*Activity:* Your answer should be every line of the entries that has the string "rect" in it.

*** Data for analysis Section Begins ***

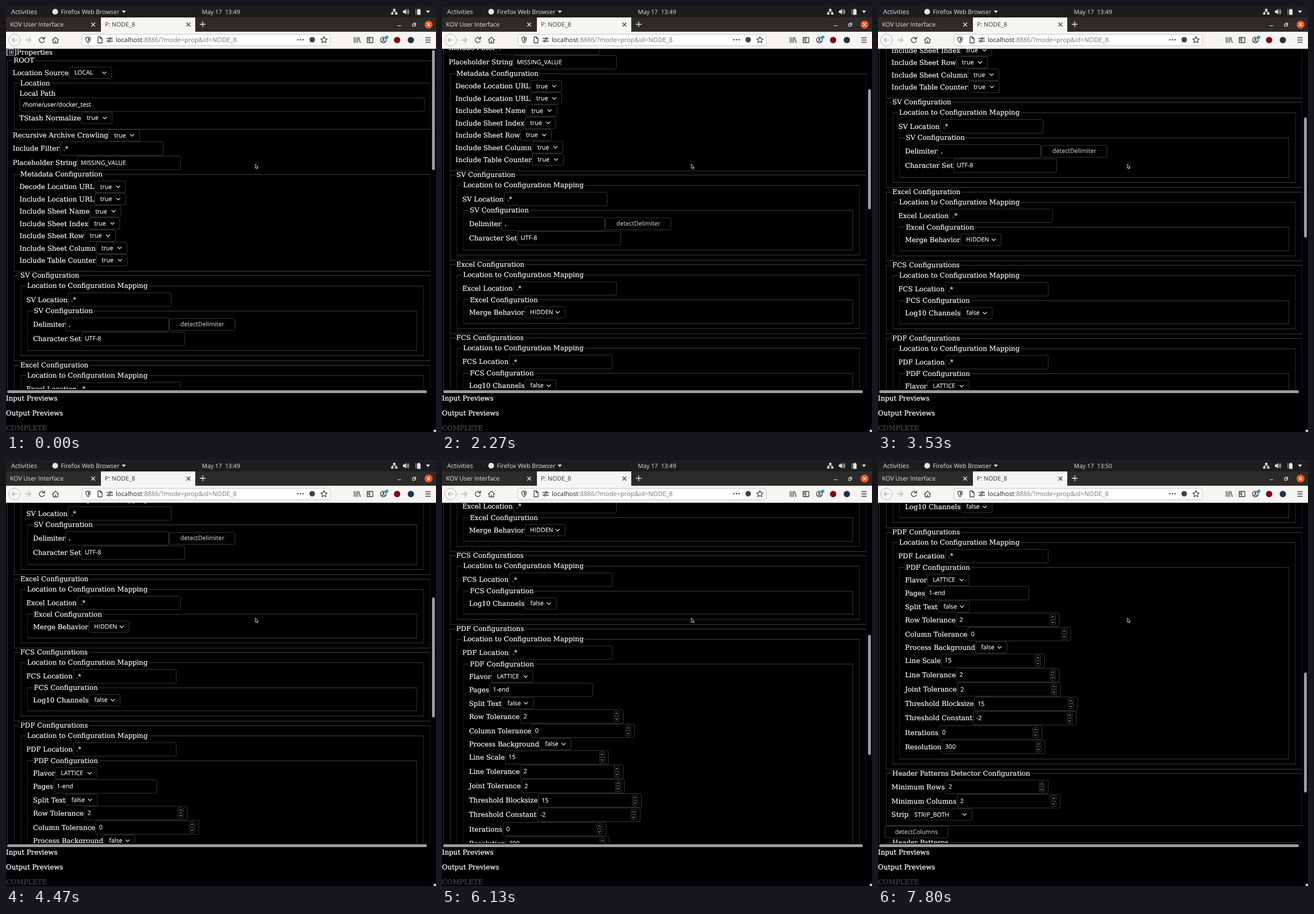
Recreate the animation shown at these times as an HTML page. Size 752 by 745 pixels, loop 8000 ms.

```html
<!DOCTYPE html>
<html lang="en">
<head>
<meta charset="utf-8">
<title>Properties</title>
<style>
  html, body { margin: 0; width: 100%; height: 100%; overflow: hidden; background: #000; }
  #stage { position: relative; width: 752px; height: 745px; overflow: hidden; background: #000;
    color: #fff; font: 11.81px/20px "DejaVu Serif", serif; text-rendering: geometricPrecision; white-space: pre;
    -webkit-text-stroke: .25px; }
  #stage > * { position: absolute; }
  #chrome { left: 0; top: 0; font: 10.65px "Open Sans", sans-serif; }
  #panel { left: 0; top: 75px; width: 752px; height: 595px; overflow: hidden; }
  #page { position: absolute; left: 0; top: -.6px; width: 752px; height: 1600px; will-change: transform; }
  /* The form is laid out at its natural 16px size and shown reduced. */
  #form { width: 1005px; transform: scale(.738); transform-origin: 0 0; font-size: 16px; line-height: 19px; }
  #form * { box-sizing: border-box; }
  fieldset { margin: 0 2px; padding: 5.85px 12px 10px; border: 2px groove #555; }
  legend { padding: 0 2px; }
  .row { display: flex; align-items: center; height: 19px; }
  .row.select { height: 29px; }
  .row.input, .row.number { height: 34px; }
  .row.button { height: 30px; }
  .control { position: relative; display: flex; align-items: center; flex: none; border: 1px solid #4c4c4c;
    border-radius: 4px; background: #000; color: #eee; font: 14.4px "Open Sans", sans-serif; }
  .row > :not(:first-child).control { margin-left: 1px; }
  .control.input, .control.number { height: 33px; padding-left: 7px; }
  .control.select { height: 28px; padding-left: 12px; }
  .control.button { height: 29px; justify-content: center; color: #bbb; }
  .control svg { position: absolute; }
  .select svg { right: 11px; top: 9px; }
  .number svg { right: 7px; top: 2px; }
  .bar { background: #9b9b9b; border-radius: 3px; }
  .tofu { display: inline-block; width: 11px; height: 15px; margin: 0 1px; border: 1px solid #ddd;
    vertical-align: -2px; background: radial-gradient(#999 35%, #222 40%); }
</style>
</head>
<body>
<div id="stage">
  <div id="panel"><div id="page"><div id="form"></div></div></div>
  <div class="bar" id="thumb" style="left:745px;top:77px;width:5px;height:210px"></div>
  <div class="bar" style="left:2px;top:672px;width:734px;height:5px"></div>
  <div style="left:0;top:676px">Input Previews</div>
  <div style="left:0;top:702px">Output Previews</div>
  <div style="left:0;top:728px;color:#434a49">COMPLETE</div>
  <div style="left:748px;top:741px;width:4px;height:4px;background:#ccc"></div>

  <svg id="chrome" width="752" height="75" fill="none" stroke-linecap="round" stroke-linejoin="round">
    <rect width="752" height="20" fill="#1d1d1d"/>
    <rect y="20" width="752" height="26" fill="#2d2a2a"/>
    <rect x="166" y="20" width="165" height="26" fill="#f6f5f4"/>
    <rect y="45" width="752" height="29.5" fill="#f6f5f4"/>
    <rect y="74" width="752" height="1" fill="#c4c2c0"/>

    <g fill="#e6e6e6">
      <text x="9" y="13.8" font-size="11">Activities</text>
      <circle cx="86" cy="10" r="5"/>
      <text x="96" y="13.8">Firefox Web Browser</text>
      <path d="M202.500 8h7l-3.500 4.500zM734.500 8h7l-3.500 4.500z"/>
      <g text-anchor="middle" font-size="10.4">
        <text id="before" x="376" y="13.8">May 17&#160; 13:49</text>
        <text id="after" x="376" y="13.8" opacity="0">May 17&#160; 13:50</text>
      </g>
      <path d="M677 5h4v3.500h-4zM673.500 11.500h4v3.500h-4zM680.500 11.500h4v3.500h-4z"/>
      <path d="M694 8h2.500l3-3v10l-3-3H694z"/>
      <path d="M719 6.500h1.500V5h3v1.500h1.500v9h-6z"/>
      <text x="7" y="36.300">KOV User Interface</text>
    </g>
    <g stroke="#e6e6e6" stroke-width="1.100">
      <path d="M679 8v2M675.500 11.500V10h7v1.500M701 7.500q2 2.500 0 5M703 6q3 4 0 8"/>
      <path d="M717 6v9" stroke-width=".8"/>
      <path d="M149.500 29.500l6 6m0-6l-6 6M339.500 32h9m-4.500-4.500v9" stroke-width="1.300"/>
      <path d="M685.500 34.500h5M711 31.500h4v4h-4zM712.500 30h4v4"/>
    </g>
    <text x="173" y="36.300" fill="#333">P: NODE_8</text>
    <path d="M316 29.500l6 6m0-6l-6 6" stroke="#444" stroke-width="1.300"/>
    <circle cx="739" cy="32.500" r="7" fill="#e95420"/>
    <path d="M736.500 30l5 5m0-5l-5 5" stroke="#fff" stroke-width="1.200"/>

    <g stroke="#b5b3b1" stroke-width="1.300">
      <circle cx="15" cy="59.500" r="10" fill="#fafafa" stroke-width="1"/>
      <path d="M19.500 59.500h-9m4-4l-4 4 4 4M34.500 59.500h9m-4-4l4 4-4 4"/>
    </g>
    <rect x="133" y="49.500" width="434" height="20" rx="3" fill="#fff" stroke="#c9c6c3"/>
    <g stroke="#444" stroke-width="1.300">
      <path d="M66.500 57a4.500 4.500 0 1 0 .5 4M67.500 54v3.500H64"/>
      <path d="M81 59.500l5.500-5 5.500 5M82.500 59.500v5h8v-5M86.500 64v-3"/>
      <path d="M139.500 55.500q2.500 0 4-1.500 1.500 1.500 4 1.500 0 6.500-4 9-4-2.500-4-9z"/>
      <path d="M143.500 56.500v5.500q2-1.500 2-5z" fill="#444" stroke-width=".6"/>
      <path d="M161 54h4l3 3v7.500h-7zM165 54v3h3"/>
      <path d="M176 57h4.500M184 57h2.500M176 61.500h2M182 61.500h4.500"/>
      <circle cx="182.300" cy="57" r="1.500"/><circle cx="180" cy="61.500" r="1.500"/>
      <path d="M556 53.500l1.700 3.700 4 .4-3 2.700.9 4-3.600-2.100-3.600 2.100.9-4-3-2.700 4-.4z"/>
      <path d="M609 55v9M612 55v9M615 55v9M617 55l2.500 9"/>
      <path d="M631.500 55h10v9h-10zM636 55v9M633 57.500h1.500M633 60h1.500"/>
      <circle cx="660" cy="59.500" r="5"/>
      <path d="M657 62.500q3-3 6 0" stroke-width="1.600"/>
      <path d="M734 55.500h8M734 59.500h8M734 63.500h8"/>
    </g>
    <g fill="#444">
      <circle cx="510.500" cy="59" r="1.300"/><circle cx="515" cy="59" r="1.300"/><circle cx="519.500" cy="59" r="1.300"/>
      <circle cx="535.500" cy="59" r="4.800"/>
      <circle cx="660" cy="58" r="1.800"/>
    </g>
    <circle cx="666" cy="54.500" r="2.700" fill="#1a9be6"/>
    <circle cx="684" cy="59.500" r="5.500" fill="#800010"/>
    <circle cx="708" cy="59.500" r="5.500" fill="#24313d"/>
    <text x="192" y="63.200" font-size="11.100" fill="#777"><tspan fill="#1c1c1c">localhost</tspan>:8886/?mode=prop&amp;id=NODE_8</text>
  </svg>

  <svg style="left:434px;top:275px" width="8" height="12">
    <path d="M2 1.500v7.500l1.800-1.600 1.200 2.400 1.200-.6-1.100-2.300h2z" fill="#000" stroke="#ddd" stroke-width=".9"/>
  </svg>
</div>

<script>
const $ = id => document.getElementById(id);

const chevron = `<svg width="12" height="9" viewBox="0 0 9 6.500"><path d="M1 1l3.500 3.500 3.500-3.500" fill="none" stroke="#ddd" stroke-width="1.300"/></svg>`;
const spinner = `<svg width="15" height="27" viewBox="0 0 11 20" fill="none" stroke="#444">
  <rect x=".5" y=".5" width="9.500" height="9" rx="3"/><rect x=".5" y="10" width="9.500" height="9" rx="3"/>
  <path d="M3 6l2.200-2.200 2.200 2.200M3 13.500l2.200 2.200 2.200-2.200" stroke="#ddd"/></svg>`;

function control(kind, value, width) {
  const extra = { select: chevron, number: spinner }[kind] || '';
  return `<span class="control ${kind}" style="width:${width}px">${value}${extra}</span>`;
}

const row = (kind, ...parts) => `<div class="row ${kind}">${parts.join('')}</div>`;
const label = text => `<span>${text}</span>`;
const select = (name, value, width) => row('select', label(name), control('select', value, width));
const yes = name => select(name, 'true', 74);
const no = name => select(name, 'false', 75);
const input = (name, value, tail = '') => row('input', label(name), control('input', value, 245), tail);
const number = (name, value) => row('number', label(name), control('number', value, 245));
const button = (name, width) => control('button', name, width);

const fieldset = (title, ...items) => `<fieldset><legend>${title}</legend>${items.join('')}</fieldset>`;
const mapping = (name, title, ...items) => fieldset(title,
  fieldset('Location to Configuration Mapping',
    input(name + ' Location', '.*'),
    fieldset(name + ' Configuration', ...items)));

$('form').innerHTML = row('', label('[<i class="tofu"></i>]Properties')) + fieldset('ROOT',
  select('Location Source', 'LOCAL', 102),
  fieldset('Location',
    row('', label('Local Path')),
    row('input', control('input', '/home/user/docker_test', 960)),
    yes('TStash Normalize')),
  yes('Recursive Archive Crawling'),
  input('Include Filter', '.*'),
  input('Placeholder String', 'MISSING_VALUE'),
  fieldset('Metadata Configuration', ...['Decode Location URL', 'Include Location URL', 'Include Sheet Name',
    'Include Sheet Index', 'Include Sheet Row', 'Include Sheet Column', 'Include Table Counter'].map(yes)),
  mapping('SV', 'SV Configuration',
    input('Delimiter', ',', button('detectDelimiter', 156)),
    input('Character Set', 'UTF-8')),
  mapping('Excel', 'Excel Configuration', select('Merge Behavior', 'HIDDEN', 96)),
  mapping('FCS', 'FCS Configurations', no('Log10 Channels')),
  mapping('PDF', 'PDF Configurations',
    select('Flavor', 'LATTICE', 99), input('Pages', '1-end'), no('Split Text'),
    number('Row Tolerance', 2), number('Column Tolerance', 0), no('Process Background'),
    number('Line Scale', 15), number('Line Tolerance', 2), number('Joint Tolerance', 2),
    number('Threshold Blocksize', 15), number('Threshold Constant', -2),
    number('Iterations', 0), number('Resolution', 300)),
  fieldset('Header Patterns Detector Configuration',
    number('Minimum Rows', 2), number('Minimum Columns', 2), select('Strip', 'STRIP_BOTH', 150)),
  row('button', button('detectColumns', 150)),
  fieldset('Header Patterns', input('Pattern', '.*')));

// Wheel notches: the tick (1/15 s) each one starts on and how it eases over the next ticks.
const LOOP = 8000, NOTCH = 42.1, THUMB_RATIO = 0.3885;
const EASE = {
  quick: [.2, .75, 1],
  even: [.06, .42, .83, 1],
  late: [.02, .19, .67, 1],
  early: [.18, .67, .98, 1],
  long: [.02, .15, .55, .9, 1],
};
const notches = [
  [9, 'quick'], [14, 'even'], [20, 'long'], [27, 'even'], [33, 'late'], [40, 'even'],
  [46, 'even'], [52, 'late'], [60, 'quick'], [65, 'early'], [71, 'even'], [77, 'even'],
  [85, 'quick'], [90, 'quick'], [96, 'quick'], [102, 'even'], [108, 'even'], [114, 'even'],
];
const tickTime = tick => Math.round(tick * 20 / 3) * 10;

const scroll = [[0, 0]];
notches.forEach(([tick, ease], i) => EASE[ease].forEach((part, k) =>
  scroll.push([tickTime(tick + k), Math.round((i + part) * NOTCH)])));

function play(el, steps, frame) {
  const held = [...steps, [LOOP, steps.at(-1)[1]]];
  el.animate(held.map(([time, value]) => ({ ...frame(value), offset: time / LOOP, easing: 'steps(1, end)' })),
    { duration: LOOP, iterations: Infinity });
}

const shift = y => ({ transform: `translateY(${y}px)` });
play($('page'), scroll, y => shift(-y));
play($('thumb'), scroll, y => shift(y * THUMB_RATIO));
const minute = tickTime(109);
play($('before'), [[0, 1], [minute, 0]], opacity => ({ opacity }));
play($('after'), [[0, 0], [minute, 1]], opacity => ({ opacity }));
</script>
</body>
</html>
```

*** Data for analysis Section Ends ***

*Written response:*
    <rect width="752" height="20" fill="#1d1d1d"/>
    <rect y="20" width="752" height="26" fill="#2d2a2a"/>
    <rect x="166" y="20" width="165" height="26" fill="#f6f5f4"/>
    <rect y="45" width="752" height="29.5" fill="#f6f5f4"/>
    <rect y="74" width="752" height="1" fill="#c4c2c0"/>
    <rect x="133" y="49.500" width="434" height="20" rx="3" fill="#fff" stroke="#c9c6c3"/>
  <rect x=".5" y=".5" width="9.500" height="9" rx="3"/><rect x=".5" y="10" width="9.500" height="9" rx="3"/>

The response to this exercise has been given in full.